Fresh off her debut album, Before I Die, the songwriter and DJ did a complete 180. Her original style focused on house — bouncy, fun, mesmerizing house. Fast-forward to today, and her album transcends the house label while also spotlighting Park’s artistry. Rapping and singing between English and Korean, every track brings Park to the forefront. “Never Die” is a club-ready cut complete with thumping bass and tripped-out sound effects that contrast “Watch Doin’ Later,” a track with a cruising-the-highway atheistic and liquid rap flow. Merging hip-hop and underground electronic music is a suspect move in the contemporary electronic era, but Park aims to challenge that. 12:30 to 1:30 a.m. Friday, October 22, at S3quenc3 stage.
Born in Tokyo to British-American and Filipino parents, Berlin-based DJ/producer Objekt (real name TJ Hertz) can diversify his sets from otherwise antiseptic DJ mixes. Transitioning house to tech-house probably won’t win you DJ of the year, but shuffling through ambient to breaks to techno, IDM, acid throughout a single set is a different story. Objekt’s mission is to attract the unsuspecting listener who happens to be at the right place at the right time and sway them with a smörgåsbord of profound sounds. In an interview with the Guardian, Hertz said, “I wanted to give people who might not usually find themselves on a dance floor a route into listening to electronic music that they might otherwise find quite out-there.” 7:15 to 8:35 p.m. Friday, October 22, at Main Frame stage.
Stephen Bruner (AKA Thundercat) was the bassist for the thrash-metal band Suicidal Tendencies and contributed to Kendrick Lamar’s To Pimp a Butterfly — one of the most game-changing albums in hip-hop history. He was born to a revered flutist and percussionist mother and a father who drummed for Diana Ross, Gladys Knight, and the Temptations, so it makes perfect sense that Thundercat is one to make pivotal career changes. He pairs elements of acid-jazz, funk, and soul with dark, sinister lyrics that produce music in frightening and humorous worlds. Obsessive romanticism, police brutality, depression, death, Dragonball Z — Thundercat’s music knows no bounds. 8:15 to 9:15 p.m. Saturday, October 23, at Mind Melt stage.

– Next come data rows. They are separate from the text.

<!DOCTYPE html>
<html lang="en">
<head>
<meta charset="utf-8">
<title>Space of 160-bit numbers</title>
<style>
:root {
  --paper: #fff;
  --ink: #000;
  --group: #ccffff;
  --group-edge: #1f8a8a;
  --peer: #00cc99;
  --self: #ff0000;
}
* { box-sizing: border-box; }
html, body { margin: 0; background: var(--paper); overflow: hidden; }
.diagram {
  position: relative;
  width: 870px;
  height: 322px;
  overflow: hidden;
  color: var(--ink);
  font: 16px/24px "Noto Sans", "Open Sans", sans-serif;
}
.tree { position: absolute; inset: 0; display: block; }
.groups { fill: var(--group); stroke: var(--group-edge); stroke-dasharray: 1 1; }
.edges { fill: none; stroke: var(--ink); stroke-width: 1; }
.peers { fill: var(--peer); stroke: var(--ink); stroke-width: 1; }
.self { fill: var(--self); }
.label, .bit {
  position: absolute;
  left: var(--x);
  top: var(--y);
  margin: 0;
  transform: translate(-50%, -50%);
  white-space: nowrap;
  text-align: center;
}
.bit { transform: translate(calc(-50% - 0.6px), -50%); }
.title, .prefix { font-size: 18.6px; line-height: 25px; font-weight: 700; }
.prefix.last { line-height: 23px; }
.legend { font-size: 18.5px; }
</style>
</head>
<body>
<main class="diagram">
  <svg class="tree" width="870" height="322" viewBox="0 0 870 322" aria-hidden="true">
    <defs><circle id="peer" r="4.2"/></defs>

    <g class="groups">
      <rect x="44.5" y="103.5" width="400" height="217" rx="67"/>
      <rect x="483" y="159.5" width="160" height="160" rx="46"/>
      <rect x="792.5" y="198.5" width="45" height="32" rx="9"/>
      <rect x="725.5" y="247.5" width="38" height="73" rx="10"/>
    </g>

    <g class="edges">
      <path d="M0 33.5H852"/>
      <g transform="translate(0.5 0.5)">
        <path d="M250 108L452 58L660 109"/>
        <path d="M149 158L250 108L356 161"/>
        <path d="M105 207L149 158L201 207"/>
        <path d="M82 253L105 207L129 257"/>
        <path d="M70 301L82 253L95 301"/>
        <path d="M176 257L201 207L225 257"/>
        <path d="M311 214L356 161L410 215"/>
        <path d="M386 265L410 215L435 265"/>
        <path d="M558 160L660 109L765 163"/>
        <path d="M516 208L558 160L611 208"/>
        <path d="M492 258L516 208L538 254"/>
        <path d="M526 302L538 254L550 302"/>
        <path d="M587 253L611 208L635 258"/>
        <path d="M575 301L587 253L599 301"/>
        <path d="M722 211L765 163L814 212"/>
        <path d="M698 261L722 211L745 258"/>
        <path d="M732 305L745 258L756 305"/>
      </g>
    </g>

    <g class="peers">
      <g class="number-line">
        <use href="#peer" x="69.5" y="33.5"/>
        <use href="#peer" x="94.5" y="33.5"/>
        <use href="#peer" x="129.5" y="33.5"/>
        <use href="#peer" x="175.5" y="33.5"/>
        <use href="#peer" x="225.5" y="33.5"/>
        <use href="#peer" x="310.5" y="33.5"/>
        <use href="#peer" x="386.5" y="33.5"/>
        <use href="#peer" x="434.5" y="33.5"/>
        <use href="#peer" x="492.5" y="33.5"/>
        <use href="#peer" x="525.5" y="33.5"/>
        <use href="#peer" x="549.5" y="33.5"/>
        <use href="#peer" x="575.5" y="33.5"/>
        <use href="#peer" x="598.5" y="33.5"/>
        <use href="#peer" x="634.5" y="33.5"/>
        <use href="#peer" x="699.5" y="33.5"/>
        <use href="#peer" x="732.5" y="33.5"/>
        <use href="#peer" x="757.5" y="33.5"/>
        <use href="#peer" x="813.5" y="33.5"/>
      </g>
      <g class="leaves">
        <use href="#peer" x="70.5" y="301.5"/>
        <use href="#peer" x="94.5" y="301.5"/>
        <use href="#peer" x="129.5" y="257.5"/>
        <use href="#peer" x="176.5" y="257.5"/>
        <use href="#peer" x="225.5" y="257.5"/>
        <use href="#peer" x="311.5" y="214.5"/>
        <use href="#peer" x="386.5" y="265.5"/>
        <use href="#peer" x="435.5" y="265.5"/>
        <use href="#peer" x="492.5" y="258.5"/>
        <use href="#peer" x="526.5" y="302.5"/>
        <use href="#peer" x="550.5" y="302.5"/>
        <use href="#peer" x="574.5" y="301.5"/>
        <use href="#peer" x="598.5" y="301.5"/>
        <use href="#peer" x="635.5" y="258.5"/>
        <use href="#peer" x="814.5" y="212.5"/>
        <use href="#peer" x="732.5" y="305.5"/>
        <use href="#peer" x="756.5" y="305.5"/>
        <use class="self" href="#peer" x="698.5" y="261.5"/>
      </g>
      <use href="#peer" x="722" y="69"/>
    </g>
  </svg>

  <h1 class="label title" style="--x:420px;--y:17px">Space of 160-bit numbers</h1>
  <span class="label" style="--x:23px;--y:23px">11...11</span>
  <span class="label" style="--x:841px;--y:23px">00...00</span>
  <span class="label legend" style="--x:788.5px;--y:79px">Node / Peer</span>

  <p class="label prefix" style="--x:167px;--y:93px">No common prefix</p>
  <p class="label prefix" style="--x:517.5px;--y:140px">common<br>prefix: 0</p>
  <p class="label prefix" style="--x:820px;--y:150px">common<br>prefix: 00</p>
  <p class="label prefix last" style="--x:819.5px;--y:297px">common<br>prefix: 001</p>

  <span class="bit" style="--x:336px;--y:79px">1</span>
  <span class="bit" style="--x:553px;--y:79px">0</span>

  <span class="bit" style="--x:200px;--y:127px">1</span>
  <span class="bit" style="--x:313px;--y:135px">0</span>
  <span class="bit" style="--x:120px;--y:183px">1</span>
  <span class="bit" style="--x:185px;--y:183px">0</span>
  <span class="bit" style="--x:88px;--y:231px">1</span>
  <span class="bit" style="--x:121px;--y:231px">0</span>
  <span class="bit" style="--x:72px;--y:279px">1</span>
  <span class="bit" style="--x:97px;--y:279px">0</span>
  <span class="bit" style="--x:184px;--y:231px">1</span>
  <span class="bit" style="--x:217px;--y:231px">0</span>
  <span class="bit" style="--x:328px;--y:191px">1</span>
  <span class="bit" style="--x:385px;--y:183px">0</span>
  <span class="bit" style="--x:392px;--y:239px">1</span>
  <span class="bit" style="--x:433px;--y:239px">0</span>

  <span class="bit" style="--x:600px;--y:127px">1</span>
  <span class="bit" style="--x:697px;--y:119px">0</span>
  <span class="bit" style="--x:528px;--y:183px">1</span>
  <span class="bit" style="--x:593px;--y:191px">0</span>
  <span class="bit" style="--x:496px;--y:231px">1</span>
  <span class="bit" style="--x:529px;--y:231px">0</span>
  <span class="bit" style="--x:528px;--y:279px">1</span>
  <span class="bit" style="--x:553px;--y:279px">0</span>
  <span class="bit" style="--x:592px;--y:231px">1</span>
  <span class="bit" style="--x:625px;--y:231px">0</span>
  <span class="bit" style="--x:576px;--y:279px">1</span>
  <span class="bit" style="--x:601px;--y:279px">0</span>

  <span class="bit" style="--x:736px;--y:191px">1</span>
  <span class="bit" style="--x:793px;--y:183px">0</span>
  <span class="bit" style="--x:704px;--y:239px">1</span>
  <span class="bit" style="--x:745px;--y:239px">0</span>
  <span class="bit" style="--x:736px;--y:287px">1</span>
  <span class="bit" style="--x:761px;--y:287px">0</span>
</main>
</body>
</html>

Mellow and deep, blitzed and cathartic — producer and label boss Vegyn switches musical lanes with regularity. In an interview with Fader, Vegyn (AKA Joe Thornalley) said, “electronic music has opened up all these doors for possible iterations, and all everyone seems to want to do is stick to the ‘classics.’ Kick, snare, kick, snare. It’s just boring.” Thornalley’s music career began after handing singer James Blake a USB of original music, which Blake later used during his BBC Radio 1 slot. There are also those credits on Frank Ocean’s album Blonde and cohosting Ocean’s Apple Music 1 radio show Blonded. Inspired by the likes of the late J. Dilla, Thornalley creates breathing room with his music. The production flirts with spacious drum patterns, with euphoric melodies combed over with manipulated vocal samples. 6 to 7:15 p.m. Friday, October 22, at Main Frame stage.
Yves Tumor and Its Band
Warp Records prides itself on the free and obscure, and Yves Tumor is a shining example. Their latest single, “Jackie,” released on the aforementioned legendary label, is a melancholy song peppered with distorted guitar chords and emotional torment, akin to ’90s Nine Inch Nails mixed with Prince’s flair and the glitched-out works of Aphex Twin. The haunted sounds of Yves Tumor — real name Sean Bowie (possibly), and born in Miami (maybe) — ranges from rock star-like cadence to seductive, luring electronic. Yves Tumor’s production is as powerful as they are enigmatic. There’s no point trying to figure the artist out — and that’s one key to their enlightenment. Delayed by the pandemic, Yves Tumor and Its Band are finally back on the road, leaving behind dystopia and Warp Records legacy wherever they go. 11:15 p.m. to midnight Friday, October 22, at Sector 3 stage.